(Work task) Read the data below. Every line holding the string "inner" must be copied.

(Input)
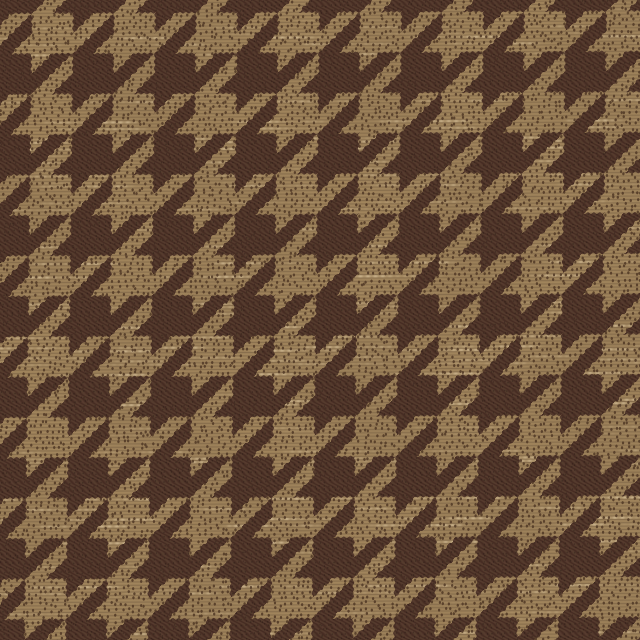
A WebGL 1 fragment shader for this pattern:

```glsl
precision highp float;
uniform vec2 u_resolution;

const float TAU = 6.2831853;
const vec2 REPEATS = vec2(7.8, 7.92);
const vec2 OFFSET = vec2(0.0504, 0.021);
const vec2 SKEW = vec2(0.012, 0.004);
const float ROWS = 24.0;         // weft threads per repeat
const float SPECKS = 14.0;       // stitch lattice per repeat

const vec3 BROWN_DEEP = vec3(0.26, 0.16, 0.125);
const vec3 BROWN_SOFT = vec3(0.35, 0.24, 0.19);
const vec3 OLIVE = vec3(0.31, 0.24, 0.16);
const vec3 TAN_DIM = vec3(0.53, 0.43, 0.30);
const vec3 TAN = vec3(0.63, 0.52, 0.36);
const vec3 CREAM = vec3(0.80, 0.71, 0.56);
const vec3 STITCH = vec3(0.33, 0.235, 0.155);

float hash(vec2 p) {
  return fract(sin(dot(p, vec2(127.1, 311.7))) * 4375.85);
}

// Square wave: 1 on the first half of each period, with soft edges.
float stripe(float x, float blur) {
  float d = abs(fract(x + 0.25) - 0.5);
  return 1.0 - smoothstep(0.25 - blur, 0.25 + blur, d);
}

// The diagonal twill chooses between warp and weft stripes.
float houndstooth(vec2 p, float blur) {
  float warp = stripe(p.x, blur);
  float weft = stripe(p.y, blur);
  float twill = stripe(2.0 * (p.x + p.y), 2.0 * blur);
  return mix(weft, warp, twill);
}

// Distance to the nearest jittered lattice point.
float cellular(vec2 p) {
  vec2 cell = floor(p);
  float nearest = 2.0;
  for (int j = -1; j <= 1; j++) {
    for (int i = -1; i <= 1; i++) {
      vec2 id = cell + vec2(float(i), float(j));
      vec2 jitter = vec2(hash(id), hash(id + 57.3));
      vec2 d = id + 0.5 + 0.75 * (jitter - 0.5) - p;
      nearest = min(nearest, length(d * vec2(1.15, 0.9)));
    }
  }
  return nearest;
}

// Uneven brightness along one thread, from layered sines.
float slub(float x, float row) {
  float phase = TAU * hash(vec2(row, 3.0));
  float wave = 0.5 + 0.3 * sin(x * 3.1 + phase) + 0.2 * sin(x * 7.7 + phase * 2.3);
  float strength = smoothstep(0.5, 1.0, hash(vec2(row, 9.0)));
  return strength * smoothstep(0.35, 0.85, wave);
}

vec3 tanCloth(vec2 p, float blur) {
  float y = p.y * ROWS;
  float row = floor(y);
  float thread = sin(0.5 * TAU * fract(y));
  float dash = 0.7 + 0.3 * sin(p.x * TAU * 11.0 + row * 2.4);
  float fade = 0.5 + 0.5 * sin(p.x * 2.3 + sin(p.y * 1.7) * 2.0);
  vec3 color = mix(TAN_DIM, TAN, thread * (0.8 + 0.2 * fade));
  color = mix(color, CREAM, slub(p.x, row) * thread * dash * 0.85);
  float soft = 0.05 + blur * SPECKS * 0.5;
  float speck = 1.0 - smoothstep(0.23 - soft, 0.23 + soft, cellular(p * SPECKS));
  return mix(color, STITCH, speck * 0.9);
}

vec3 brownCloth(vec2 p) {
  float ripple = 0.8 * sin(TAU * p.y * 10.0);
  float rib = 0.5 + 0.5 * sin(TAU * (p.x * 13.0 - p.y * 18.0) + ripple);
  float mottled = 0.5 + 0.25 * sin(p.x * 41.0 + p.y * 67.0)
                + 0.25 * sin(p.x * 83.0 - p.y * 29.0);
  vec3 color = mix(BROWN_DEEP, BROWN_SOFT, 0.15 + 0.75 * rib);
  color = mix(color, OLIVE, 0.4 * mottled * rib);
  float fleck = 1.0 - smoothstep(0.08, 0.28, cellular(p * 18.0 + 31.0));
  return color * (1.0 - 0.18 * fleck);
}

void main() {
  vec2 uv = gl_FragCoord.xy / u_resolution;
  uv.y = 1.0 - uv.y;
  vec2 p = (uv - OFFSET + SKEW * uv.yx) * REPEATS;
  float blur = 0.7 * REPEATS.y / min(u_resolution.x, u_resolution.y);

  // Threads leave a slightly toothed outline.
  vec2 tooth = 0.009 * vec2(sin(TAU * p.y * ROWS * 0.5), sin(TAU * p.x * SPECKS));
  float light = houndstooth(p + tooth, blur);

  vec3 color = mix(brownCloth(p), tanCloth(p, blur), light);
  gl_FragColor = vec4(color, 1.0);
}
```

--

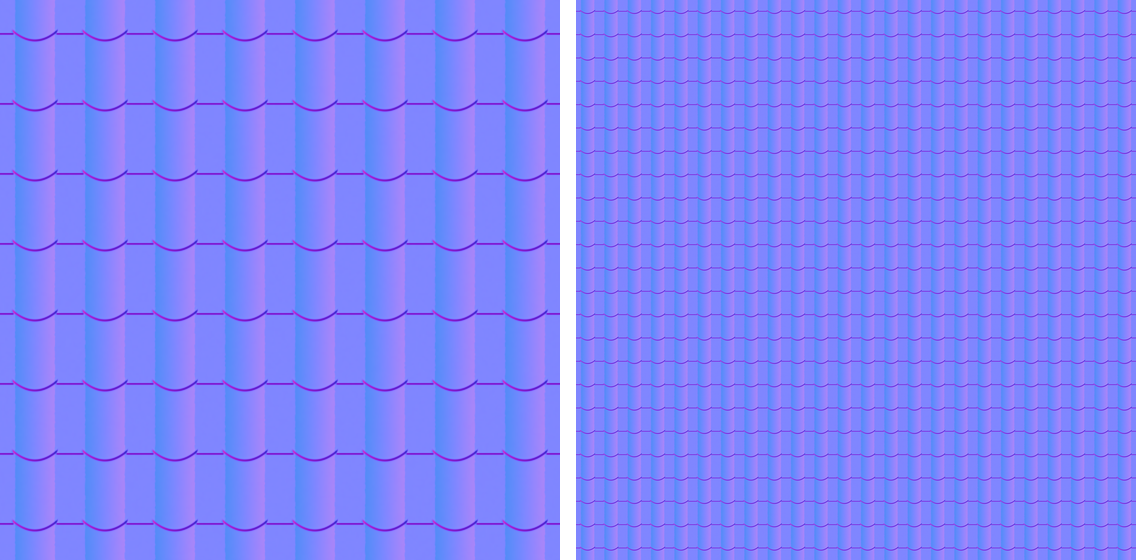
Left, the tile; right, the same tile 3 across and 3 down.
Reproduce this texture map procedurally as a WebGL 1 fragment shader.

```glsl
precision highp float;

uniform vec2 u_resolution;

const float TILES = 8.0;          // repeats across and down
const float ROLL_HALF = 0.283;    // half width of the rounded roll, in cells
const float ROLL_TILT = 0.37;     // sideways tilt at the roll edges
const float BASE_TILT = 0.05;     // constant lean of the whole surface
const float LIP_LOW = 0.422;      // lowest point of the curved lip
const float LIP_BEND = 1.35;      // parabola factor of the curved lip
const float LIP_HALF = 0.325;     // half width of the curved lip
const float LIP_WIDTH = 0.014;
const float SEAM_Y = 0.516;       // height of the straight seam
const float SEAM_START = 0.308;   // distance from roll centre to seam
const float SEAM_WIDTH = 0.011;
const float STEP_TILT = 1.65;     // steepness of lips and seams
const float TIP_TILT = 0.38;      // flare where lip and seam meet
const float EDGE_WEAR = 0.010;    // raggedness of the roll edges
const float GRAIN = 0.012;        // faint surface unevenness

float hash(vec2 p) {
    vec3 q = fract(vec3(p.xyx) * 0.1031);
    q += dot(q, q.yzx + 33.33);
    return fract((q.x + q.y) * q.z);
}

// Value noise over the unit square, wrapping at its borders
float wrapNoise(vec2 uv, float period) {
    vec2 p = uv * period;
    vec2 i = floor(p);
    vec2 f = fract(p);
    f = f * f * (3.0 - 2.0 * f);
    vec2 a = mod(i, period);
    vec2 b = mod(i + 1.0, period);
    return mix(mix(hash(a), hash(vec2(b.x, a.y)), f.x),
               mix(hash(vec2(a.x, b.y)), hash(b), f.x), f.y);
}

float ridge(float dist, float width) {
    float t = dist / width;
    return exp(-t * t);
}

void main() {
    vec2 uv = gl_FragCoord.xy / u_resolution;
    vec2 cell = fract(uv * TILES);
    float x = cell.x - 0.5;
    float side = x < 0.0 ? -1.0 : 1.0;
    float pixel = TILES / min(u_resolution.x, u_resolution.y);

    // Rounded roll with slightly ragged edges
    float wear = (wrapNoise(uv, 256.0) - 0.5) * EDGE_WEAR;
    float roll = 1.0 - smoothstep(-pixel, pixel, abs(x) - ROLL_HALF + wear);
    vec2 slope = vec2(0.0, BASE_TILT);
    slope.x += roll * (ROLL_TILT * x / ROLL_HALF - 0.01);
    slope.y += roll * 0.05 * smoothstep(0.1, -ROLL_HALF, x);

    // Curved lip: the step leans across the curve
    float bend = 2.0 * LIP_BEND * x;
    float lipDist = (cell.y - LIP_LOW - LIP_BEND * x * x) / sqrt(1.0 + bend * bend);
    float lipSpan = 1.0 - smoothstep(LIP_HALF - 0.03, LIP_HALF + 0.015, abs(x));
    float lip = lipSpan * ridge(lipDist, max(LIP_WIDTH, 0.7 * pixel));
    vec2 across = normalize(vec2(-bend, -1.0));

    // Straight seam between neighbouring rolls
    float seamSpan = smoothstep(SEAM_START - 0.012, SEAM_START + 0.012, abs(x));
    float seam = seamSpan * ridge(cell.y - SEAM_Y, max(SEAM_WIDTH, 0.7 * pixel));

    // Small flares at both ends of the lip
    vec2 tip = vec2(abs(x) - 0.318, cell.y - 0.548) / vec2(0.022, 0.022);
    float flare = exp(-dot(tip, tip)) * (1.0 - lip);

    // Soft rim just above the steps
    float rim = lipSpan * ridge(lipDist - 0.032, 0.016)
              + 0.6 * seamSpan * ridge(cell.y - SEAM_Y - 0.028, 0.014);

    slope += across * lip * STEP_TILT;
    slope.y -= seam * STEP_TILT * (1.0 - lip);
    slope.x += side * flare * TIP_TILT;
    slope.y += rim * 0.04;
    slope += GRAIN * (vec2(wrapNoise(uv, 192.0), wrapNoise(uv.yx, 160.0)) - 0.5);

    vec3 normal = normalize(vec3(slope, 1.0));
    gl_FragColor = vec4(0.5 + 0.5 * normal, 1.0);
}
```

--

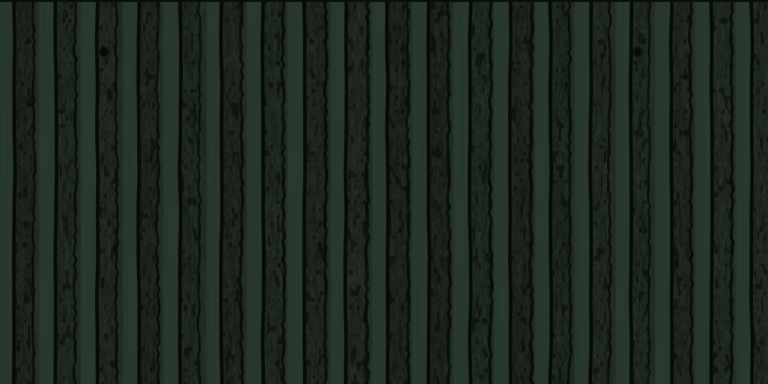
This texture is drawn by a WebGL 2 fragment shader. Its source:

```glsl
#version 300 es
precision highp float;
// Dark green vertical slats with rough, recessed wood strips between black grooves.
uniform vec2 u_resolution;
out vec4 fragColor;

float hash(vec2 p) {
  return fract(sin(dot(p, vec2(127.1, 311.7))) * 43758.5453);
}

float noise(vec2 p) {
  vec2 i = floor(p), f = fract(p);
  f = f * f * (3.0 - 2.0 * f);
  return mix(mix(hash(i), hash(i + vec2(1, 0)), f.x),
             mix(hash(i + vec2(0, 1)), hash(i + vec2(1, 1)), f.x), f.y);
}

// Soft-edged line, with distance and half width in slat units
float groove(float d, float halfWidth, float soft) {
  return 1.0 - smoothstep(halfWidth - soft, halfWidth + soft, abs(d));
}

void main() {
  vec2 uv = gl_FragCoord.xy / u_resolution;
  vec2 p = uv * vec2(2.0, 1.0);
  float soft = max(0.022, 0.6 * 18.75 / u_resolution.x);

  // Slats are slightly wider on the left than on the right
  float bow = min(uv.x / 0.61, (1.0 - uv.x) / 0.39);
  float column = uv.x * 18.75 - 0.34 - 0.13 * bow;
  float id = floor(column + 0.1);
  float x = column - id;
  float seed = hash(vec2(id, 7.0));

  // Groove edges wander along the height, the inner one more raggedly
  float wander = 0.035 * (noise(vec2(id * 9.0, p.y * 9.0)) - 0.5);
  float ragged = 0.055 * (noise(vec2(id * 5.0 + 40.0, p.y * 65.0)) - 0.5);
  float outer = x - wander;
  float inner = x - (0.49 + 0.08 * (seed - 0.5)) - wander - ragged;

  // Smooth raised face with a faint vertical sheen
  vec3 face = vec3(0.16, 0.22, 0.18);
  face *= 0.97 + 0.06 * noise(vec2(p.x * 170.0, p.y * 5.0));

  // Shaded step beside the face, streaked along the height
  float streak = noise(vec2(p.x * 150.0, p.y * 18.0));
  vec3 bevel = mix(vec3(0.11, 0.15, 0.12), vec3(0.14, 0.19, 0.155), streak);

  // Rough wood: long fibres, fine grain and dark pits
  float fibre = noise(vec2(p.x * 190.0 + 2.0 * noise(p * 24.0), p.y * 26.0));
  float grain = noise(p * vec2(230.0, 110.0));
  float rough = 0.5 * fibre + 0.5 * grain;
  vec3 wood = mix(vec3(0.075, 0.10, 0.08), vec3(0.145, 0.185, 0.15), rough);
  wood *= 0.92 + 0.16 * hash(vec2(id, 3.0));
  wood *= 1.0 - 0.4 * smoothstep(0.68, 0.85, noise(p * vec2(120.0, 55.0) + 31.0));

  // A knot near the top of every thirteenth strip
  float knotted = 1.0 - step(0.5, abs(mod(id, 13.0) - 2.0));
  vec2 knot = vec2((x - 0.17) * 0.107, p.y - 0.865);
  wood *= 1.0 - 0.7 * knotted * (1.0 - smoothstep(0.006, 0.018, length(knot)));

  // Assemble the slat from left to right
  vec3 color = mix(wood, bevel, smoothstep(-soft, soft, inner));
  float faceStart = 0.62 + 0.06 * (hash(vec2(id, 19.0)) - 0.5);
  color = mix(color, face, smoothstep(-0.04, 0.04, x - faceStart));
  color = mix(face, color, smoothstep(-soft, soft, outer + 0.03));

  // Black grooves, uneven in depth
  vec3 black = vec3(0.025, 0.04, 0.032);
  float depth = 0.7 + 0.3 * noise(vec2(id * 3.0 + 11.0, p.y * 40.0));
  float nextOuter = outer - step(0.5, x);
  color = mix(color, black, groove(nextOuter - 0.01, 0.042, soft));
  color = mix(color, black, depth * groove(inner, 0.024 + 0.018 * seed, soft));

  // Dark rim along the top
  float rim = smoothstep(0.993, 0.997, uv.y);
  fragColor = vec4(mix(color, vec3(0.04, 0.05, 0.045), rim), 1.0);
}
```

(Task solution)
  // Groove edges wander along the height, the inner one more raggedly
  float inner = x - (0.49 + 0.08 * (seed - 0.5)) - wander - ragged;
  vec3 color = mix(wood, bevel, smoothstep(-soft, soft, inner));
  color = mix(color, black, depth * groove(inner, 0.024 + 0.018 * seed, soft));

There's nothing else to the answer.